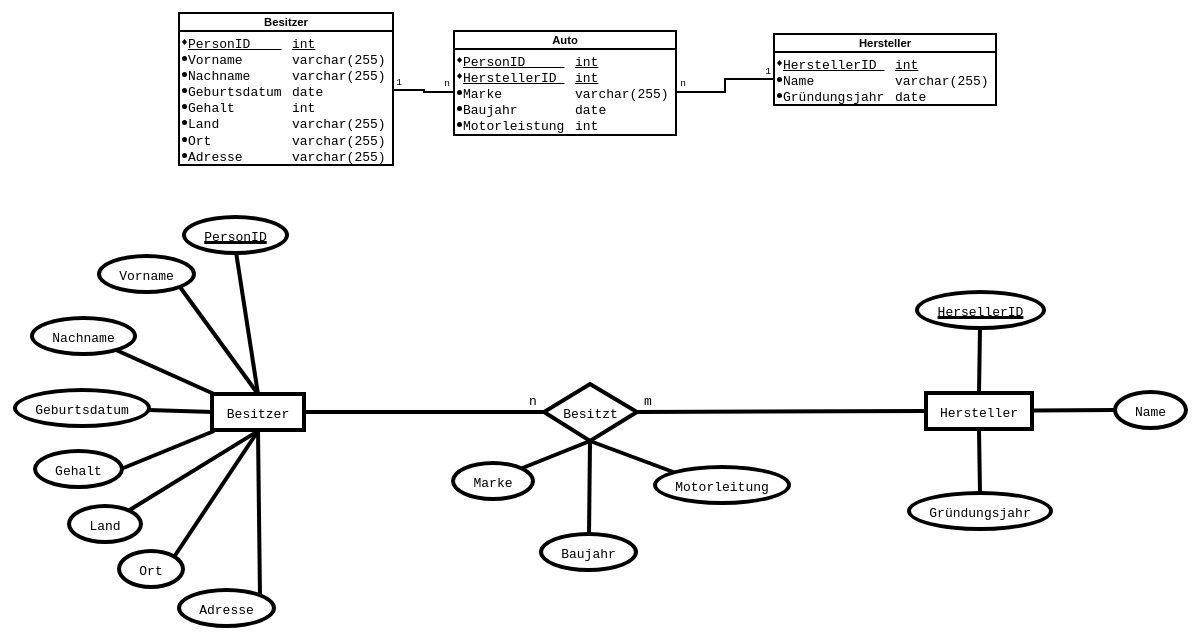
<!DOCTYPE html>
<html lang="de">
<head>
<meta charset="utf-8">
<title>ER-Modell: Besitzer, Auto, Hersteller</title>
<style>
:root {
  --ink: #000;
  --paper: #fff;
  --mono: "Liberation Mono", monospace;
  --sans: "Liberation Sans", sans-serif;
}
* { box-sizing: border-box; margin: 0; padding: 0; }
body { background: var(--paper); overflow: hidden; }
.diagram {
  position: relative;
  width: 1200px;
  height: 642px;
  overflow: hidden;
  background: var(--paper);
  color: var(--ink);
  font: 13px/16px var(--mono);
}
.lines { position: absolute; left: 0; top: 0; fill: none; stroke: var(--ink); }
.relations { stroke-width: 2; }
.edges { stroke-width: 4; }

/* Relational tables */
.table {
  position: absolute;
  border: 2px solid var(--ink);
  background: var(--paper);
}
.table h2 {
  height: 18px;
  border-bottom: 2px solid var(--ink);
  font: bold 11.3px/17px var(--sans);
  text-align: center;
}
.columns { padding-top: 4px; list-style: none; }
.columns li {
  display: grid;
  grid-template-columns: 8px var(--name-width) auto;
  height: 16.1px;
  line-height: 17px;
  white-space: pre;
}
.columns li::before {
  content: "";
  width: 5px;
  height: 5px;
  margin: 4px 0 0 2px;
  border-radius: 50%;
  background: var(--ink);
}
.columns .key::before {
  height: 6px;
  margin-top: 3px;
  border-radius: 0;
  clip-path: polygon(50% 0, 100% 50%, 50% 100%, 0 50%);
}
.columns .key span { text-decoration: underline 1px; text-underline-offset: 1px; text-decoration-skip-ink: none; }

/* Entity-relationship nodes */
.node {
  position: absolute;
  display: flex;
  align-items: center;
  justify-content: center;
  height: 40px;
  padding-top: 5px;
  white-space: nowrap;
}
.attribute, .entity { border: 4px solid var(--ink); background: var(--paper); }
.attribute { border-radius: 50%; }
.primary { text-decoration: underline 3px; text-underline-offset: 0; text-decoration-skip-ink: none; }
.cardinality { position: absolute; transform: translate(-50%, -50%); }
.small { font-size: 9.5px; }
</style>
</head>
<body>
<main class="diagram">
  <svg class="lines" width="1200" height="642" viewBox="0 0 1200 642" aria-hidden="true">
    <g class="relations">
      <polyline points="393,90 424,90 424,92 455,92"/>
      <polyline points="676,92 725,92 725,79 775,79"/>
    </g>
    <g class="edges">
      <line x1="236" y1="252" x2="258" y2="394"/>
      <line x1="180" y1="287" x2="258" y2="394"/>
      <line x1="116" y1="350" x2="214" y2="394"/>
      <line x1="148" y1="410" x2="213" y2="412"/>
      <line x1="121" y1="469" x2="214" y2="431"/>
      <line x1="128" y1="511" x2="258" y2="431"/>
      <line x1="174" y1="557" x2="258" y2="431"/>
      <line x1="260" y1="597" x2="258" y2="431"/>
      <line x1="304" y1="412" x2="544" y2="412"/>
      <line x1="637" y1="412" x2="926" y2="411"/>
      <line x1="980" y1="327" x2="979" y2="394"/>
      <line x1="1032" y1="410.5" x2="1116" y2="410"/>
      <line x1="979" y1="429" x2="980" y2="494"/>
      <line x1="590" y1="441" x2="520" y2="469"/>
      <line x1="590" y1="441" x2="589" y2="536"/>
      <line x1="590" y1="441" x2="676" y2="473"/>
      <polygon points="590,384 637,412 590,441 544,412" fill="#fff"/>
    </g>
  </svg>

  <section class="table" style="left:178px;top:12px;width:216px;height:154px;--name-width:104px">
    <h2>Besitzer</h2>
    <ul class="columns">
      <li class="key"><span>PersonID    </span><span>int</span></li>
      <li><span>Vorname</span><span>varchar(255)</span></li>
      <li><span>Nachname</span><span>varchar(255)</span></li>
      <li><span>Geburtsdatum</span><span>date</span></li>
      <li><span>Gehalt</span><span>int</span></li>
      <li><span>Land</span><span>varchar(255)</span></li>
      <li><span>Ort</span><span>varchar(255)</span></li>
      <li><span>Adresse</span><span>varchar(255)</span></li>
    </ul>
  </section>

  <section class="table" style="left:453px;top:30px;width:224px;height:106px;--name-width:112px">
    <h2>Auto</h2>
    <ul class="columns">
      <li class="key"><span>PersonID     </span><span>int</span></li>
      <li class="key"><span>HerstellerID </span><span>int</span></li>
      <li><span>Marke</span><span>varchar(255)</span></li>
      <li><span>Baujahr</span><span>date</span></li>
      <li><span>Motorleistung</span><span>int</span></li>
    </ul>
  </section>

  <section class="table" style="left:773px;top:33px;width:224px;height:73px;--name-width:112px">
    <h2>Hersteller</h2>
    <ul class="columns">
      <li class="key"><span>HerstellerID </span><span>int</span></li>
      <li><span>Name</span><span>varchar(255)</span></li>
      <li><span>Gründungsjahr</span><span>date</span></li>
    </ul>
  </section>

  <span class="cardinality small" style="left:399px;top:83px">1</span>
  <span class="cardinality small" style="left:447px;top:84px">n</span>
  <span class="cardinality small" style="left:683px;top:84px">n</span>
  <span class="cardinality small" style="left:768px;top:72px">1</span>

  <div class="node entity" style="left:210px;top:392px;width:96px">Besitzer</div>
  <div class="node attribute" style="left:182px;top:215px;width:107px"><span class="primary">PersonID</span></div>
  <div class="node attribute" style="left:97px;top:254px;width:99px">Vorname</div>
  <div class="node attribute" style="left:30px;top:316px;width:107px">Nachname</div>
  <div class="node attribute" style="left:13px;top:388px;width:138px">Geburtsdatum</div>
  <div class="node attribute" style="left:33px;top:449px;width:91px">Gehalt</div>
  <div class="node attribute" style="left:67px;top:504px;width:76px">Land</div>
  <div class="node attribute" style="left:117px;top:549px;width:68px">Ort</div>
  <div class="node attribute" style="left:177px;top:588px;width:99px">Adresse</div>

  <div class="node relationship" style="left:544px;top:392px;width:93px">Besitzt</div>
  <span class="cardinality" style="left:533px;top:402px">n</span>
  <span class="cardinality" style="left:648px;top:402px">m</span>
  <div class="node attribute" style="left:451px;top:461px;width:84px">Marke</div>
  <div class="node attribute" style="left:539px;top:532px;width:99px">Baujahr</div>
  <div class="node attribute" style="left:653px;top:465px;width:138px">Motorleitung</div>

  <div class="node entity" style="left:924px;top:391px;width:110px">Hersteller</div>
  <div class="node attribute" style="left:915px;top:290px;width:131px"><span class="primary">HersellerID</span></div>
  <div class="node attribute" style="left:1113px;top:390px;width:75px">Name</div>
  <div class="node attribute" style="left:907px;top:491px;width:146px">Gründungsjahr</div>
</main>
</body>
</html>
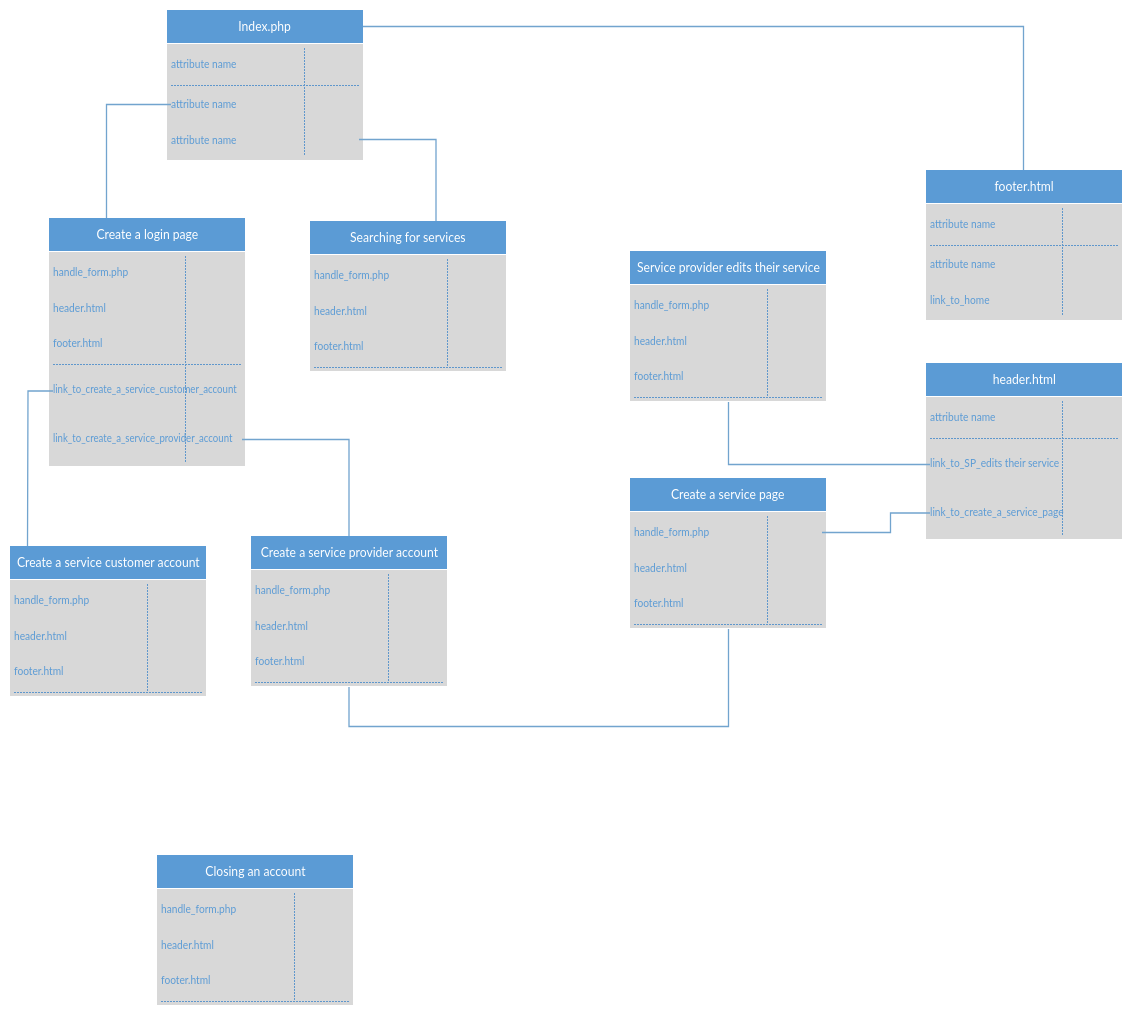
<!DOCTYPE html>
<html lang="en">
<head>
<meta charset="utf-8">
<title>Site page diagram</title>
<style>
:root {
  --blue: #5b9bd5;
  --line: #72a4ce;
  --dash: #5f97cc;
  --panel: #d8d8d8;
  --paper: #ffffff;
}
* { box-sizing: border-box; margin: 0; padding: 0; }
html, body { width: 1132px; height: 1015px; overflow: hidden; background: var(--paper); }
.diagram { position: relative; width: 1132px; height: 1015px; overflow: hidden; font-family: Lato, "Open Sans", sans-serif; }
.entity { --divider: 137px; position: absolute; width: 196px; height: 150px; display: flex; flex-direction: column; gap: 1px; }
.entity h2 { display: flex; justify-content: center; height: 33px; line-height: 33px; background: var(--blue); color: var(--paper); font-size: 13.2px; font-weight: 400; white-space: nowrap; }
.entity h2 span { transform: scaleX(0.92); }
.attributes { position: relative; flex: 1; padding: 2px 4px 0; background: var(--panel); color: var(--blue); font-size: 11.2px; list-style: none; }
.attributes::after { content: ""; position: absolute; left: var(--divider); top: 4px; bottom: 4px; width: 1px; background: repeating-linear-gradient(to bottom, var(--dash) 0 2px, transparent 2px 3px); }
.attributes li { height: 35.5px; line-height: 35.5px; white-space: nowrap; }
.attributes span { display: inline-block; transform: scaleX(0.908); transform-origin: left center; }
.attributes .link { height: 48.5px; line-height: 48.5px; }
.attributes .long span { transform: scaleX(0.86); }
.attributes .key-end { height: 40px; }
.attributes .key-end::after { content: ""; display: block; height: 1px; margin-top: 3px; background: repeating-linear-gradient(to right, var(--dash) 0 2px, transparent 2px 3px); }

.index { left: 167px; top: 10px; }
.login { --divider: 136px; left: 49px; top: 218px; height: 248px; }
.search { left: 310px; top: 221px; }
.customer { left: 10px; top: 546px; }
.provider { left: 251px; top: 536px; }
.edits { left: 630px; top: 251px; }
.service { left: 630px; top: 478px; }
.footer { --divider: 136px; left: 926px; top: 170px; }
.header { --divider: 136px; left: 926px; top: 363px; height: 176px; }
.closing { left: 157px; top: 855px; }
.connectors { position: absolute; left: 0; top: 0; fill: none; stroke: var(--line); stroke-width: 1.3; }
</style>
</head>
<body>
<main class="diagram">
  <section class="entity index">
    <h2><span>Index.php</span></h2>
    <ul class="attributes">
      <li class="key-end"><span>attribute name</span></li>
      <li><span>attribute name</span></li>
      <li><span>attribute name</span></li>
    </ul>
  </section>

  <section class="entity login">
    <h2><span>Create a login page</span></h2>
    <ul class="attributes">
      <li><span>handle_form.php</span></li>
      <li><span>header.html</span></li>
      <li class="key-end"><span>footer.html</span></li>
      <li class="link long"><span>link_to_create_a_service_customer_account</span></li>
      <li class="link long"><span>link_to_create_a_service_provider_account</span></li>
    </ul>
  </section>

  <section class="entity search">
    <h2><span>Searching for services</span></h2>
    <ul class="attributes">
      <li><span>handle_form.php</span></li>
      <li><span>header.html</span></li>
      <li class="key-end"><span>footer.html</span></li>
    </ul>
  </section>

  <section class="entity customer">
    <h2><span>Create a service customer account</span></h2>
    <ul class="attributes">
      <li><span>handle_form.php</span></li>
      <li><span>header.html</span></li>
      <li class="key-end"><span>footer.html</span></li>
    </ul>
  </section>

  <section class="entity provider">
    <h2><span>Create a service provider account</span></h2>
    <ul class="attributes">
      <li><span>handle_form.php</span></li>
      <li><span>header.html</span></li>
      <li class="key-end"><span>footer.html</span></li>
    </ul>
  </section>

  <section class="entity edits">
    <h2><span>Service provider edits their service</span></h2>
    <ul class="attributes">
      <li><span>handle_form.php</span></li>
      <li><span>header.html</span></li>
      <li class="key-end"><span>footer.html</span></li>
    </ul>
  </section>

  <section class="entity service">
    <h2><span>Create a service page</span></h2>
    <ul class="attributes">
      <li><span>handle_form.php</span></li>
      <li><span>header.html</span></li>
      <li class="key-end"><span>footer.html</span></li>
    </ul>
  </section>

  <section class="entity footer">
    <h2><span>footer.html</span></h2>
    <ul class="attributes">
      <li class="key-end"><span>attribute name</span></li>
      <li><span>attribute name</span></li>
      <li><span>link_to_home</span></li>
    </ul>
  </section>

  <section class="entity header">
    <h2><span>header.html</span></h2>
    <ul class="attributes">
      <li class="key-end"><span>attribute name</span></li>
      <li class="link"><span>link_to_SP_edits their service</span></li>
      <li class="link"><span>link_to_create_a_service_page</span></li>
    </ul>
  </section>

  <section class="entity closing">
    <h2><span>Closing an account</span></h2>
    <ul class="attributes">
      <li><span>handle_form.php</span></li>
      <li><span>header.html</span></li>
      <li class="key-end"><span>footer.html</span></li>
    </ul>
  </section>

  <svg class="connectors" width="1132" height="1015" viewBox="0 0 1132 1015" aria-hidden="true">
    <polyline points="363,26.5 1023.5,26.5 1023.5,170"/>
    <polyline points="171,104.5 106.5,104.5 106.5,218"/>
    <polyline points="359,139.5 436,139.5 436,221"/>
    <polyline points="53,391 28,391 27.5,546"/>
    <polyline points="242,439.5 349,439.5 349,536"/>
    <polyline points="349,687 349,726.5 728.5,726.5 728.5,629"/>
    <polyline points="728.5,402 728.5,464.5 930,464.5"/>
    <polyline points="822,532.5 890.5,532.5 890.5,513 930,513"/>
  </svg>
</main>
</body>
</html>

# To do
Among the lines above, which contain the word "fill"? Copy every one.

# Exercise output
.lines { position: absolute; left: 0; top: 0; fill: none; stroke: var(--ink); }
      <polygon points="590,384 637,412 590,441 544,412" fill="#fff"/>
.connectors { position: absolute; left: 0; top: 0; fill: none; stroke: var(--line); stroke-width: 1.3; }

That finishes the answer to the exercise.